While it came across like a shocker, the trade of Russell Westbrook to the Los Angeles Lakers was apparently in the works for a few weeks. Westbrook’s arrival in LA gives the Lakers a legitimate Big Three to join LeBron James and Anthony Davis. But will it be enough to push the Lakers to another championship?
Rumors had the Sacramento Kings prepared to send sharp-shooter Buddy Hield to the Lakers throughout the day of the draft on July 29. The Westbrook trade effectively pulled the rug out from under that. There is a difference of opinion on whether Westbrook helps or hinders James’ quest for a fifth ring. Before digging into that, let’s look at the effect of the trade itself.
Moving companies love Russell Westbrook these days
Russell Westbrook played the first 11 seasons of his career with the Oklahoma City Thunder. But the Lakers are Westbrook’s fourth team in four seasons. Now he will be a Laker once the trade becomes official at the start of the new league year.
Per ESPN, Washington gets combo-forward Kyle Kuzma, center Montrezl Harrell, guard Kentavious Caldwell-Pope, and the Lakers’ 22nd overall pick. The Lakers get Westbrook. Washington flipped the LA pick to the Indiana Pacers to get young guard Aaron Holiday.
Kuzma is a player Lakers fans both hated and overvalued. In the last three seasons, since his breakout rookie year in 2017–18, fans have traded Kuzma for everything up to and including prime Michael Jordan one-for-one. They just weren’t that wild about Kuzma playing for the Lakers. Harrell signed with LA as a free agent and took a gigantic step back from his Sixth Man of the Year form in 2019–20. Caldwell-Pope is a solid No. 2 guard who can shoot and defend adequately.
Meanwhile, Westbrook turns 33 in November and is seen by many as an accumulator of empty stats. Westbrook, the NBA MVP in 2016–17, owns five of the six seasons in NBA history during which a player averaged a triple-double. They have all come in the last six years.

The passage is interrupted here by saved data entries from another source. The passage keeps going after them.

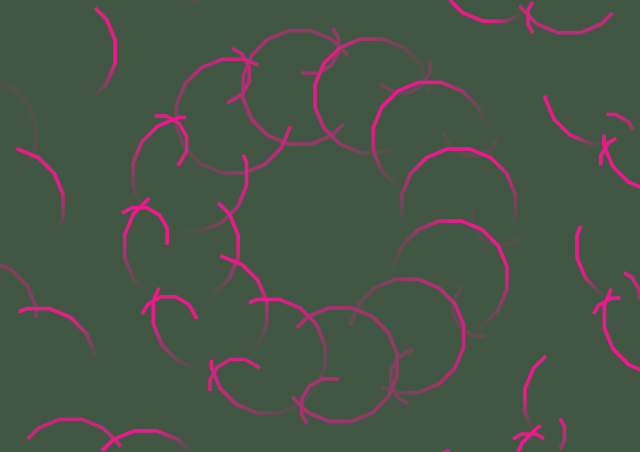
Reproduce this background procedurally as a Shadertoy shader.

```glsl
// Rings of fading pink polygonal arcs and small hooks on a muted green ground.

const float TAU = 6.2831853;

// Arc on a ring: x is its coverage, y runs from 0 to 1 along it.
// The span (degrees) is measured from the outward direction of the ring.
vec2 arc(vec2 p, float ring, float dir, float radius, vec2 span, float sides) {
    vec2 q = p - ring * vec2(cos(dir), sin(dir));
    float angle = atan(q.y, q.x);
    float facet = TAU / sides;
    float sector = mod(angle + 0.5 * facet, facet) - 0.5 * facet;
    float d = abs(length(q) * cos(sector) - radius);

    float pixel = 1.0 / iResolution.y;
    float start = radians(span.x), sweep = radians(span.y - span.x);
    float along = mod(angle - dir - start, TAU);
    float ends = clamp(along * radius / pixel, 0.0, 1.0)
               * clamp((sweep - along) * radius / pixel, 0.0, 1.0);
    float stroke = 1.0 - smoothstep(-0.6 * pixel, 0.6 * pixel, d - 0.004);
    return vec2(stroke * ends, along / sweep);
}

void mainImage(out vec4 fragColor, in vec2 fragCoord) {
    // Centred coordinates, with angles running clockwise
    vec2 p = (fragCoord - 0.5 * iResolution.xy) / iResolution.y;
    p.y = -p.y;
    float ink = 0.0;

    for (int i = 0; i < 12; i++) {
        float turn = float(i) * TAU / 12.0;

        // Central wreath: ends glow on the left, middles on the right
        float dir = turn - radians(8.3);
        float lean = cos(dir - radians(165.0));
        vec2 loop = arc(p, 0.31, dir, 0.1255, vec2(138.0, 425.0), 16.0);
        float wave = cos(TAU * loop.y - 0.3 * sin(dir));
        ink = max(ink, loop.x * clamp(0.53 + 0.72 * lean * wave, 0.0, 1.0));

        // Hooks crossing the outer ends of the wreath
        vec2 hook = arc(p, 0.4004, dir + radians(5.3), 0.0615, vec2(54.0, 203.0), 12.0);
        ink = max(ink, hook.x * (0.55 + 0.45 * lean));

        // Surrounding arcs, fading at opposite ends on each side
        dir = turn + radians(3.7);
        vec2 outer = arc(p, 0.6956, dir, 0.1255, vec2(96.0, 198.0), 16.0);
        float leftFade = 1.0 - smoothstep(0.5, 1.1, outer.y);
        float rightFade = smoothstep(0.15, 0.6, outer.y);
        float side = smoothstep(-0.5, 0.2, cos(dir));
        ink = max(ink, outer.x * mix(leftFade, rightFade, side));

        // Farthest arcs, strongest towards the lower right
        dir = turn + radians(14.9);
        vec2 far = arc(p, 0.781, dir, 0.1255, vec2(85.0, 195.0), 16.0);
        ink = max(ink, far.x * clamp(0.75 + 0.75 * cos(dir - 0.8), 0.0, 1.0));

        // Paired short hooks near the right border
        dir = turn + radians(13.8);
        float right = smoothstep(0.2, 0.8, cos(dir));
        vec2 hookA = arc(p, 0.664, dir, 0.0615, vec2(-78.0, -9.0), 12.0);
        vec2 hookB = arc(p, 0.697, dir + radians(4.7), 0.0615, vec2(186.0, 256.0), 12.0);
        ink = max(ink, right * max(hookA.x * (1.0 - 0.5 * hookA.y), hookB.x));
    }

    vec3 green = vec3(0.255, 0.341, 0.267);
    vec3 pink = vec3(0.93, 0.10, 0.55);
    fragColor = vec4(mix(green, pink, ink), 1.0);
}
```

Here’s why the Lakers can’t win it all with Westbrook.
The Lakers can’t space the floor with a James-Davis-Westbrook trio
Russell Westbrook will never be confused with Stephen Curry. He’s a career 30.5% shooter from 3-point range and shot less than 30% three straight seasons before exploding to 31.5% last year. Caldwell-Pope was LA’s best 3-point shooter last season at 41.0%. Big man Marc Gasol also hit 41.0%, and reserve guard Alex Caruso hit 40.1%.
Caldwell-Pope is already gone. Gasol is signed on a bargain deal for next season but is also entering his age-37 season. Caruso’s an unrestricted free agent. After those players, James is next in 3-point shooting at 36.5%. There is truth to the theory that the spacing will be a considerable problem if James is your best shooter.
Stephen A. Smith, in the clip above, pointed out one key difference between the Lakers and the Brooklyn Nets, the current favorite to win the title next season, is a fatal one for LA. James hasn’t topped 70% from the foul line since 2017–18, though he was close at 69.8% last season.
Westbrook’s yips began four seasons ago and haven’t stopped. Over his first nine seasons, he shot 82.3% from the line. Westbrook has fallen to 70.4% over the last four years, including a career-worst 65.6% in 2020–21. Conversely, the Nets’ Big Three of Kyrie Irving (92.2%), Kevin Durant (88.2%), and James Harden (85.6% with Brooklyn) seldom miss.
But there are also reasons the Lakers can win with Westbrook.
The Lakers get the benefit of Russell Westbrook coming home
Russell Westbrook is an LA native who played two seasons at UCLA. Since then, he’s been in the Great Plains, South Texas, and DC. Getting to come home is a potential motivator for Westbrook. So too, is still being ringless in 13 seasons. Russ has played in only one NBA Finals.
Would Hield have helped the Lakers with spacing? Of course. Is Westbrook no help at all in that regard? Absolutely.
But will it matter? Between James, Davis, and Westbrook, the Lakers have three players who can overwhelm a defense by themselves when they are on. Spacing is nice, but teams have won in the past by attacking the rim at will. Giannis Antetokounmpo’s NBA Finals performance was decent, and he rarely left the paint to shoot.
Russell Westbrook will have to agree to a ball-sharing arrangement, something he chafed at while playing with Harden in Houston. But rather than long bombs, the Lakers are equipped for a pure ground assault on the NBA next season.
Statistics courtesy of Basketball Reference.